In an effort to close the gap, Mr. Hunt said he would ask “more from those who have more” and lower the threshold for the highest tax bracket – 45 per cent – by almost £25,000 a year, costing high-earners about £1,200 annually.
The government also will freeze the income levels at which taxpayers move into higher tax brackets, effectively raising taxes for hundreds of thousands of workers as inflation pushes up their wages.
“This, along with a double whammy of high inflation and higher taxes could mean a potential pay cut rather than a pay rise,” said Faye Church, a chartered financial planner at Investec Wealth & Investments.
The government also bowed to public pressure to increase taxes on the huge profits of energy producers. Hunt raised the windfall tax on oil and gas companies to 35 per cent from 25 per cent and extended it to March, 2028. Electricity firms will have to pay a new temporary levy of 45 per cent.
Hunt said the taxes would raise a combined £14-billion next year.
He promised to protect public spending on key areas such as health and education as well as investment in energy and infrastructure projects. He delayed major spending cuts until 2025 – after the next general election – and deferred key decisions such as whether to stick to the previous government’s promise to increase defence spending to 3 per cent of economic output.
Pensioners and people on welfare benefits will see their payments increase in line with inflation, while millions of workers on minimum wage will get a 9.7-per-cent increase in April, Mr. Hunt said.
Millions of households face higher energy bills, however, when a price cap rises from £2,500 a year for the average household to £3,000 in April.
Mr. Hunt said he would soften the blow by increasing support payments for low-income families and those with disabilities.

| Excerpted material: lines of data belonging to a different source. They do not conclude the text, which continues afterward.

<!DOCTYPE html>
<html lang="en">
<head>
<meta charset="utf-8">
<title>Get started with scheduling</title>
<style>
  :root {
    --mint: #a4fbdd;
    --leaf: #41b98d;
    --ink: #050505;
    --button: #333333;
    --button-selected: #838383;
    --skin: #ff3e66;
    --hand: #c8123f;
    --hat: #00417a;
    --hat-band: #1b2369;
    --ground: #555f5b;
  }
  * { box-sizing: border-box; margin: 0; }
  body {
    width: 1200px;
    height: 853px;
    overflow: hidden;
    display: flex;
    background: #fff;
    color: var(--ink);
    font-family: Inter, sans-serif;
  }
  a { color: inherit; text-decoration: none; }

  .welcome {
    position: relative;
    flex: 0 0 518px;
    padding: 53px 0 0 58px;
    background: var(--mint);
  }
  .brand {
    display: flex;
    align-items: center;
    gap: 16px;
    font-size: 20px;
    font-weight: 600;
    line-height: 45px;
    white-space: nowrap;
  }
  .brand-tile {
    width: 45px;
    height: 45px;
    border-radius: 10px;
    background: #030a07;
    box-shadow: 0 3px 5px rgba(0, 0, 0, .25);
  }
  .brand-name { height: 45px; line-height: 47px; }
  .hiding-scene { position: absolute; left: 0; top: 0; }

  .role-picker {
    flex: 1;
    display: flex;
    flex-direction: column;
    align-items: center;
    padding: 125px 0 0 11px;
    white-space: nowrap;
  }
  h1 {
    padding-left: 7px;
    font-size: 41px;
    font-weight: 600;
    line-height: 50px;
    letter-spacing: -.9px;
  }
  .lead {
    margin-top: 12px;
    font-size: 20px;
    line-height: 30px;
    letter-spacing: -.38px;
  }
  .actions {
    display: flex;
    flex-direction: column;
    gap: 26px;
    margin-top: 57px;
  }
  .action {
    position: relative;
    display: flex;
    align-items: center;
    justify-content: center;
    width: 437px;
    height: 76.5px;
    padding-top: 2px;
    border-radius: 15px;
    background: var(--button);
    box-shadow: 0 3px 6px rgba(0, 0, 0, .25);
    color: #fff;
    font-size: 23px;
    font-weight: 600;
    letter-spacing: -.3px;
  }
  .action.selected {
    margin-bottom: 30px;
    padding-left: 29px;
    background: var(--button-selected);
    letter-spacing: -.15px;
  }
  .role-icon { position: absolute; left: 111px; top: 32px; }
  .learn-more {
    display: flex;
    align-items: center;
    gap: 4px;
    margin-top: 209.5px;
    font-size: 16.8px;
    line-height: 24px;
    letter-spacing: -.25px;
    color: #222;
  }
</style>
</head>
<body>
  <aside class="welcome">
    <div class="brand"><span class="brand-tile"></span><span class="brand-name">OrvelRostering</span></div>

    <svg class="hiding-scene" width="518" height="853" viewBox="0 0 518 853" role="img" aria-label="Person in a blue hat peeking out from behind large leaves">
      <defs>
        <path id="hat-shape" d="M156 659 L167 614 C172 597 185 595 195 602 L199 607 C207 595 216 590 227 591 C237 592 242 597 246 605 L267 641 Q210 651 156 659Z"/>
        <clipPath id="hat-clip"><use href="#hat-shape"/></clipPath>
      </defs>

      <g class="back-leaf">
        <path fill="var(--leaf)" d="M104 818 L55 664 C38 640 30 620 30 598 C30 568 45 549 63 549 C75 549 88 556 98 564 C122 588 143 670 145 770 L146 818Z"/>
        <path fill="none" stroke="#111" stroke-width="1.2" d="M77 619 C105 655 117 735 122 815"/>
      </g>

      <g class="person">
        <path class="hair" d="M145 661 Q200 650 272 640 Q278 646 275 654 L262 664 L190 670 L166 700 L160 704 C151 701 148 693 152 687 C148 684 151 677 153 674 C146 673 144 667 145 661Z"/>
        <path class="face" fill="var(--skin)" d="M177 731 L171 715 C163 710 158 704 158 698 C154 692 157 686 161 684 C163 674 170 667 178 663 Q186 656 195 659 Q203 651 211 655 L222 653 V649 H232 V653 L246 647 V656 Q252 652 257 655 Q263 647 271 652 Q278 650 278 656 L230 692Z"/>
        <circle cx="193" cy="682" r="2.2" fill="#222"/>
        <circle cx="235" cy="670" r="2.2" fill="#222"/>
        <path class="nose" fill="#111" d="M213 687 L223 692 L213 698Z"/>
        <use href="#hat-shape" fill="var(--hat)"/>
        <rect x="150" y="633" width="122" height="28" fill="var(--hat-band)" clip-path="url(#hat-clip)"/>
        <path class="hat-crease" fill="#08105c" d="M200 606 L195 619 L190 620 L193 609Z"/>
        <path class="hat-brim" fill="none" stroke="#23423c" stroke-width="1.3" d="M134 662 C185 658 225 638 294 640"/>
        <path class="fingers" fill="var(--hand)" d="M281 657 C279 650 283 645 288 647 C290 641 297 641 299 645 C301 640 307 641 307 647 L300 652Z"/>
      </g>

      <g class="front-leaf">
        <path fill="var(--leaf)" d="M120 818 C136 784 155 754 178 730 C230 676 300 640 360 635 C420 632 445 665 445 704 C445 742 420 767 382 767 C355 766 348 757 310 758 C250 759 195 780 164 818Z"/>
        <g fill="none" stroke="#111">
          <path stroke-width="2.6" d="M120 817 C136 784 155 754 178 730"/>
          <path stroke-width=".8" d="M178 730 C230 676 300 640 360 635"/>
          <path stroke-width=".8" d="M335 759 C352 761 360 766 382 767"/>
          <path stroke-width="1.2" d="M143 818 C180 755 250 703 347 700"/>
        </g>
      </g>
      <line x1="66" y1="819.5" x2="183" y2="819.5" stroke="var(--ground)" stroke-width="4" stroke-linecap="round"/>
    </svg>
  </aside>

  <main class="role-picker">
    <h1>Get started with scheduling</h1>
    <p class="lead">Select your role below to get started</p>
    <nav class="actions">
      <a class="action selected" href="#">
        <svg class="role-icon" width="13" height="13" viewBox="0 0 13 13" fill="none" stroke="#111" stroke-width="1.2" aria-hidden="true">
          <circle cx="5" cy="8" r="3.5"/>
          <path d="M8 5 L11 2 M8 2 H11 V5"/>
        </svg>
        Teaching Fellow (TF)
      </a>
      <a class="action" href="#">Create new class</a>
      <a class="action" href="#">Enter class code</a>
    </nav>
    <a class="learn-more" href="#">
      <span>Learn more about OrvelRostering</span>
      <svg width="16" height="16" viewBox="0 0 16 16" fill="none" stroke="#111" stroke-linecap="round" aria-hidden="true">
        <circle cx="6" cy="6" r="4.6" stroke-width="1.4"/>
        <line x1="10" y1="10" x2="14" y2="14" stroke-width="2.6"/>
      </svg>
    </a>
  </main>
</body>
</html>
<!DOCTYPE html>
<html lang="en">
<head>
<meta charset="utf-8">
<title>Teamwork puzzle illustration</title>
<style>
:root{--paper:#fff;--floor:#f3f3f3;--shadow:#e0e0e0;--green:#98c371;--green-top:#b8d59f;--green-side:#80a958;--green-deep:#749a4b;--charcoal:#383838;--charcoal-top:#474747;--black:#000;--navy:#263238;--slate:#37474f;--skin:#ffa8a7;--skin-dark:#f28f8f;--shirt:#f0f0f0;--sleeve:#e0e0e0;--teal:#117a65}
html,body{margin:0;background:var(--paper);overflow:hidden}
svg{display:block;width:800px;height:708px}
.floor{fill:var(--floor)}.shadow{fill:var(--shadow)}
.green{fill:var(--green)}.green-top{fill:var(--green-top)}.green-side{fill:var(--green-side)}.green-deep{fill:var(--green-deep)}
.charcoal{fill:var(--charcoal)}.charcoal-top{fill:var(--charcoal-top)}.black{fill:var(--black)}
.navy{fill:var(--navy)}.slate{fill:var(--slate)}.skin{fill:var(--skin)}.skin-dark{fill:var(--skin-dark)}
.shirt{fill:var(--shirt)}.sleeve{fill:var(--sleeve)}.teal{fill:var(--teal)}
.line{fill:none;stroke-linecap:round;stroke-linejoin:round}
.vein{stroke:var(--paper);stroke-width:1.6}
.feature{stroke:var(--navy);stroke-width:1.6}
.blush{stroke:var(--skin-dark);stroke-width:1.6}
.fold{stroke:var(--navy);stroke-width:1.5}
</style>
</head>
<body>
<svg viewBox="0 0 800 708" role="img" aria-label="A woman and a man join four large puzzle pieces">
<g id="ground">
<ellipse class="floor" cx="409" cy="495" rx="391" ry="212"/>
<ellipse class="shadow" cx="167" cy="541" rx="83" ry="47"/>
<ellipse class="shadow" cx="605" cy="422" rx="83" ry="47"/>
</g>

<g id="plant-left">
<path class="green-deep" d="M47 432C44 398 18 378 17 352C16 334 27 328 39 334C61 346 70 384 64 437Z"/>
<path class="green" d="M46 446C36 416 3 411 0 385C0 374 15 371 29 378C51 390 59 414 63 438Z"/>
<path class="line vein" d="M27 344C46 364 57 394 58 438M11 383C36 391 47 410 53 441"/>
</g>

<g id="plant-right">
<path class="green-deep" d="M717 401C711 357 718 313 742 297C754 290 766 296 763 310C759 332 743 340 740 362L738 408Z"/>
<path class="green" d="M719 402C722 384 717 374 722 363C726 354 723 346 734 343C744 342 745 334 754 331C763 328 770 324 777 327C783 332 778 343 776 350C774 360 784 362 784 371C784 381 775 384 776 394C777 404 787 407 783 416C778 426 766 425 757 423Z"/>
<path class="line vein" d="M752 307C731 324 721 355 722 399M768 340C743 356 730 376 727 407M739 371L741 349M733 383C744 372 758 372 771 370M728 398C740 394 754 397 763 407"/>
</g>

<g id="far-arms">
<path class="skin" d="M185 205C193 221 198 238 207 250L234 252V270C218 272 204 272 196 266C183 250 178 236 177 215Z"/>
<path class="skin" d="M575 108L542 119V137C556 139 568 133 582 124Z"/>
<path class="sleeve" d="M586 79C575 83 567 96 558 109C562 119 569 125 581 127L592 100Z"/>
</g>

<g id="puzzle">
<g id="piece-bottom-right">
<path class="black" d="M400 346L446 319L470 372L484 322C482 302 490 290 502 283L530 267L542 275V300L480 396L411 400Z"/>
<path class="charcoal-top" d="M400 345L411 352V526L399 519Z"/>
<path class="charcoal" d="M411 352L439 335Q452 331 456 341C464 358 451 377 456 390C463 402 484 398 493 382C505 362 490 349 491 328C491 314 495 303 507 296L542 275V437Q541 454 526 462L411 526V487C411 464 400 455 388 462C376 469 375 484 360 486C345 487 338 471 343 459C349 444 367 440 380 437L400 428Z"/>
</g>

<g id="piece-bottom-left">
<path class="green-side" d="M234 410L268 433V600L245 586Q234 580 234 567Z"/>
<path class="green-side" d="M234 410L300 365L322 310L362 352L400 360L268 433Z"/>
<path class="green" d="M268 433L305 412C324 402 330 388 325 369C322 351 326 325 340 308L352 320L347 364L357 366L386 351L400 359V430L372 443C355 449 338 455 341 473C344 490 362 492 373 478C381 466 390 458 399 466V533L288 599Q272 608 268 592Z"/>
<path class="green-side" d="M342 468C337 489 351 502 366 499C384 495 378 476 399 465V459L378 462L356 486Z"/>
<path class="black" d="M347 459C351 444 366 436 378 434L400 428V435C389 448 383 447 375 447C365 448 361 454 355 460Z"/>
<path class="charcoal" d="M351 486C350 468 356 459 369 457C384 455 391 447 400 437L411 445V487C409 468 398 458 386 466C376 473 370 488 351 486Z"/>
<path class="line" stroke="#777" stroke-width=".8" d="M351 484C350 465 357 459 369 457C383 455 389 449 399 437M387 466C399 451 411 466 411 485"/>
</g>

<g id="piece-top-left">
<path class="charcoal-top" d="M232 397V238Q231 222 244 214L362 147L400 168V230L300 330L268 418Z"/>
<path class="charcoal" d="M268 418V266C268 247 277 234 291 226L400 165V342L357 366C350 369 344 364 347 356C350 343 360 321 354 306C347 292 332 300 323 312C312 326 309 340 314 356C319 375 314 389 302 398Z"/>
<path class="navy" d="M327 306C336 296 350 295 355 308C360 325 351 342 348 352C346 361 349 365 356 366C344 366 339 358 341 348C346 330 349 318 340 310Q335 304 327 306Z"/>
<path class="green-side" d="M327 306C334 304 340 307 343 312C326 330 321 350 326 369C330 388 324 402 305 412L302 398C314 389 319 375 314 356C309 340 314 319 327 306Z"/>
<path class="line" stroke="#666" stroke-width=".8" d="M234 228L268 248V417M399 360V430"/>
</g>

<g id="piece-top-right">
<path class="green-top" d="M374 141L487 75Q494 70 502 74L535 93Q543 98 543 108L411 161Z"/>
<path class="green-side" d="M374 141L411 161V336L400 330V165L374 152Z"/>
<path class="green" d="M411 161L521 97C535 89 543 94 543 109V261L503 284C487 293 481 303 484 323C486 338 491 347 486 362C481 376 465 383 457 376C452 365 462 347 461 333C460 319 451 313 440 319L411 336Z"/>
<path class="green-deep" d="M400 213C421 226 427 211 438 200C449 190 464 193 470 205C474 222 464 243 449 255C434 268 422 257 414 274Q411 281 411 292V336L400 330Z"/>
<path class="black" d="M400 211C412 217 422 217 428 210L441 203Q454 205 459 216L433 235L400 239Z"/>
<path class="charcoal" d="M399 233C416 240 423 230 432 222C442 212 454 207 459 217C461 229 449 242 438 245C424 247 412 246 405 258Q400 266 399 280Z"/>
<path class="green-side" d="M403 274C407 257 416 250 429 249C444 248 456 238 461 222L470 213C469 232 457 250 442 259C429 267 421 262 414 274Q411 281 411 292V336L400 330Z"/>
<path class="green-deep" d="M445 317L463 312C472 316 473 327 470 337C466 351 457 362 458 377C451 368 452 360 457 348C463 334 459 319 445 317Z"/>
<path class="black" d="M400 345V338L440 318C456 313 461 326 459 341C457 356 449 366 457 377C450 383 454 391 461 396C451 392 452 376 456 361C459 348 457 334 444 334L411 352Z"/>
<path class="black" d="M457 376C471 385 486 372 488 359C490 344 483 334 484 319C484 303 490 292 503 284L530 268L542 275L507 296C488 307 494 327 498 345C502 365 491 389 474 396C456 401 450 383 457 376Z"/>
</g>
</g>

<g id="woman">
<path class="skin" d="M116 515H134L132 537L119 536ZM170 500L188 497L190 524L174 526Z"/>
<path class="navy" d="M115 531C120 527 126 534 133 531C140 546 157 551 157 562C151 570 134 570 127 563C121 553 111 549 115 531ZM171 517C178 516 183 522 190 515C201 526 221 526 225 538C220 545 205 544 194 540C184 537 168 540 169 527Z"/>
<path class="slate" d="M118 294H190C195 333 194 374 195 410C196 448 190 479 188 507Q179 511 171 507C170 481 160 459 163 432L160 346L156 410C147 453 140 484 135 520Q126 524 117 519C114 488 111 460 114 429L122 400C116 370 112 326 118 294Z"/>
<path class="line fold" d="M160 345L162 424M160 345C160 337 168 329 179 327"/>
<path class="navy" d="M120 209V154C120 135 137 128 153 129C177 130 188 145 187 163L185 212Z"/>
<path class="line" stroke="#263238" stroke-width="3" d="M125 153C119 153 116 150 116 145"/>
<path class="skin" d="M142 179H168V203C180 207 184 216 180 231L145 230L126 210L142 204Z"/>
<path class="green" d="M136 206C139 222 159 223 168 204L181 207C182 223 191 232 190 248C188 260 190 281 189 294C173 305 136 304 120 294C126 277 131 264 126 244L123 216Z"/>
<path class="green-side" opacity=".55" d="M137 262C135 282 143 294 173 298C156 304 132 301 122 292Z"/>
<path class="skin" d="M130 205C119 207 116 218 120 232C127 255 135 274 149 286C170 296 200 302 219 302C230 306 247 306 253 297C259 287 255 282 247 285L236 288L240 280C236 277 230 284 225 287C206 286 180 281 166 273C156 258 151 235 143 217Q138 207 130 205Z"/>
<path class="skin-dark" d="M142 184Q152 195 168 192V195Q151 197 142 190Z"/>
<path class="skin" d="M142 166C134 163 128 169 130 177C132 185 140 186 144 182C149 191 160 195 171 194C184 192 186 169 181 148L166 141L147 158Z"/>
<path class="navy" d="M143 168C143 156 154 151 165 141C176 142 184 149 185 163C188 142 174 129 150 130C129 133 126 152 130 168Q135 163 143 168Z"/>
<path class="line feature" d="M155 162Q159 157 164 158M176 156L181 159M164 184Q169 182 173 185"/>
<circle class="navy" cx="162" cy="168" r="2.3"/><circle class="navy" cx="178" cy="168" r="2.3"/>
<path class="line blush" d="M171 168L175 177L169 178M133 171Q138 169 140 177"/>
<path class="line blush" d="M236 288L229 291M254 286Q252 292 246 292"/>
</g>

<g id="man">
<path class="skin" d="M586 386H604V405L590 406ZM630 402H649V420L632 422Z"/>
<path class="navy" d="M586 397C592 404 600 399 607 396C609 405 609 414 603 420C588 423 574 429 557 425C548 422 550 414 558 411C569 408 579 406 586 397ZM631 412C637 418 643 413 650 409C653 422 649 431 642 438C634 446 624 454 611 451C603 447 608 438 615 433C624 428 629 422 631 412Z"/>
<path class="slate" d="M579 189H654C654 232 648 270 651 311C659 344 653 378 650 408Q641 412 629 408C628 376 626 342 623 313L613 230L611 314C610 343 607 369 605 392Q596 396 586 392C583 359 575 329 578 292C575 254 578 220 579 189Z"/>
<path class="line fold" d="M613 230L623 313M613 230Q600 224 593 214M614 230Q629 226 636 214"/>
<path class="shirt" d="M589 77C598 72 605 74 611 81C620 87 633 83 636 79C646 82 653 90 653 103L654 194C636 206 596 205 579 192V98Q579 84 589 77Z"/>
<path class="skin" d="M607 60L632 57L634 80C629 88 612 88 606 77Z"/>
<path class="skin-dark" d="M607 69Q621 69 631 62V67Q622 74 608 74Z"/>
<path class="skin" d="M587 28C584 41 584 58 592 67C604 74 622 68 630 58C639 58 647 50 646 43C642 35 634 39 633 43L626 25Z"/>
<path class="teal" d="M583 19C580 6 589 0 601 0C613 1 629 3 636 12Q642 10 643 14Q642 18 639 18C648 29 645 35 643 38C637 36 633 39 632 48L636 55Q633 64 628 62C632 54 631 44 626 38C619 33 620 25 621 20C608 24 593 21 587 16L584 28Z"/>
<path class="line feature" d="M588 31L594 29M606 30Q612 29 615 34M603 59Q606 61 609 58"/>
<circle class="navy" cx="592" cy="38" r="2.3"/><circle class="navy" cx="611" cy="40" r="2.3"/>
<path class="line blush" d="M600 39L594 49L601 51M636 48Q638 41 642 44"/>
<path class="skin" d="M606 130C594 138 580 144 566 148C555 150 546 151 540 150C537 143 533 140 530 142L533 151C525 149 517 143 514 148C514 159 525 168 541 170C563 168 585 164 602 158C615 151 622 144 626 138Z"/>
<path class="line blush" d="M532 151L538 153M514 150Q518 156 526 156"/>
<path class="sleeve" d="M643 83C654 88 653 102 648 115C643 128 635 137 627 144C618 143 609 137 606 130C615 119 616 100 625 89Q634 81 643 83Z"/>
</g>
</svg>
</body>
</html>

Rachel Reeves, economy spokeswoman for the Opposition Labour Party, said the budget would leave Britain in a “doom loop where low growth leads to higher taxes, lower investments and squeezed wages, with the running down of public services.”
Among those who are looking to the government for help is Magdelena Prosenic, a single mom of two young children who was waiting in line at a community food pantry in south London.
For £5, people can buy 20 items of fresh fruit, vegetables and essential items like tinned beans and pasta. But eggs, which have shot up in price, are in high demand, and there are only enough for those who come early.
“We are on benefits, but it’s hard to provide for two children without help,” Ms. Prosenic said Wednesday. “The kids need fruit, they need nappies and formula.”
Anna Sjovorr-Packham, who runs the pantry, said the numbers of families buying food from them is creeping up “slowly but steadily.” And the cold winter months are coming, when families need to spend more on heating.
“I think there was once an idea that people who access food pantries may need the service as a last-case scenario – there may be a stigma about the type of person, she said. “But now the pantries are definitely utilized by everybody.”